In one exemplary method of use, a flat bead of sealant is pumped from the five-gallon bucket onto the surface of a first substrate of a photovoltaic module at or near the perimeter edge. Assuming a square or rectangular module, the sealant is placed on the periphery of all four sides. At the periphery corners, the sealant could be butted up against itself at right angles or it could be overlapped in order to make a continuous bead of sealant around the entire perimeter of the photovoltaic module. Inside the perimeter of the hot melt sealant, a sheet of a curing laminating adhesive, typically ethylene vinyl acetate (EVA) is placed. A second substrate may then be placed on top of the first substrate so as to create a sandwich structure with the laminating adhesive(s), photovoltaic semiconductor material, and one of the above sealants formed between the two substrates. This module would then be placed into a vacuum laminator, such as a SPI Laminator 350 from Spire Corporation.
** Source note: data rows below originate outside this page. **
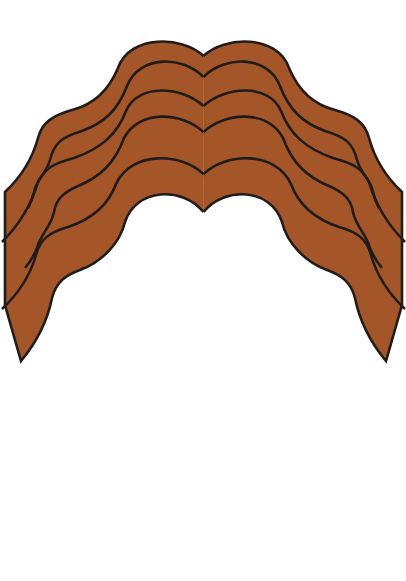
<!DOCTYPE html>
<html lang="en">
<head>
<meta charset="utf-8">
<title>Wavy hair</title>
<style>
:root { --paper: #ffffff; --hair: #a55628; --seam: #b0663a; --ink: #1f1d1c; }
html, body { margin: 0; background: var(--paper); overflow: hidden; }
.artwork { display: block; width: 406px; height: 581px; background: var(--paper); }
.lock { fill: var(--hair); }
.outline, .strands { fill: none; stroke: var(--ink); stroke-width: 2.6; stroke-linejoin: miter; }
.seam { stroke: var(--seam); stroke-width: 1; }
</style>
</head>
<body>
<svg class="artwork" viewBox="0 0 406 581" role="img" aria-label="Brown wavy hair parted in the middle">
  <defs>
    <g id="hair-half">
      <path class="lock" d="M204 56C183 36 130 34 118 68C108 92 92 105 72 110C54 115 42 122 38 138C32 160 20 178 5 192V305L21 361C36 343 47 323 52 298C56 282 66 275 80 270C102 262 120 243 125 222C136 188 182 186 204 212Z"/>
      <path class="outline" d="M203.5 56C183 36 130 34 118 68C108 92 92 105 72 110C54 115 42 122 38 138C32 160 20 178 5 192V305L21 361C36 343 47 323 52 298C56 282 66 275 80 270C102 262 120 243 125 222C136 188 182 186 203.5 212"/>
      <g class="strands">
        <path d="M203.5 77C183 56 140 54 127 86C118 110 104 123 82 131C62 137 54 143 50 160C46 174 37 178 34 192Q32 201 28 208"/>
        <path d="M203.5 106C182 86 138 83 126 111C117 135 100 149 74 158C52 164 46 168 38 182C31 206 20 224 2 242"/>
        <path d="M203.5 132C182 112 140 109 124 138C115 163 100 177 78 186C62 193 56 200 54 212C51 227 40 235 37 248Q32 260 25 268"/>
        <path d="M203.5 174C182 153 132 150 116 184C108 206 92 219 68 227C50 232 40 239 36 255C30 276 18 294 2 309"/>
      </g>
    </g>
  </defs>
  <use href="#hair-half"/>
  <use href="#hair-half" transform="translate(407) scale(-1 1)"/>
  <line class="seam" x1="203.5" y1="80" x2="203.5" y2="104"/>
  <line class="seam" x1="203.5" y1="109" x2="203.5" y2="130"/>
  <line class="seam" x1="203.5" y1="135" x2="203.5" y2="172"/>
  <line class="seam" x1="203.5" y1="177" x2="203.5" y2="209"/>
</svg>
</body>
</html>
The module may be heated by a platen to 160° C. under a vacuum and followed by vacuum and pressure being applied by the bladder of the laminator. A typical cycle for this lamination is to place the module onto the 160° C. platen under vacuum for approximately five minutes. This allows air to be removed from between the substrates that may have been trapped when the laminating adhesive was placed upon one of the substrates. After this five minute de-airing and heating sequence, the internal bladder is inflated to press the two substrates together while maintaining the vacuum around the module. This vacuum—pressing—heating cycle may last for approximately 10 minutes. After this cycle, the module has completed its lamination phase and is ready for the next phase of the manufacturing cycle.

Although the invention has been shown and described with respect to certain preferred embodiments, equivalent alterations and modifications will occur to others skilled in the art upon reading and understanding this specification and the annexed drawings. In particular regard to the various functions performed by the above described integers (components, assemblies, devices, compositions, steps, etc.), the terms (including a reference to a “means”) used to describe such integers are intended to correspond, unless otherwise indicated, to any integer which performs the specified function of the described integer (i.e., that is functionally equivalent), even though not structurally equivalent to the disclosed structure which performs the function in the herein illustrated exemplary embodiment or embodiments of the invention. In addition, any recitation of “means” or “means for” is intended to evoke a means-plus-function reading of an element and a claim, whereas, any elements that do not specifically use the recitation “means” or “means for”, are not intended to be read as means-plus-function elements. It should also be noted that although the specification lists method steps occurring in a particular order, these steps may be executed in any order, or at the same time. In addition, while a particular feature of the invention may have been described above with respect to only one of several illustrated embodiments, such feature may be combined with one or more other features of the other embodiments, as maybe desired and advantageous for any given or particular application.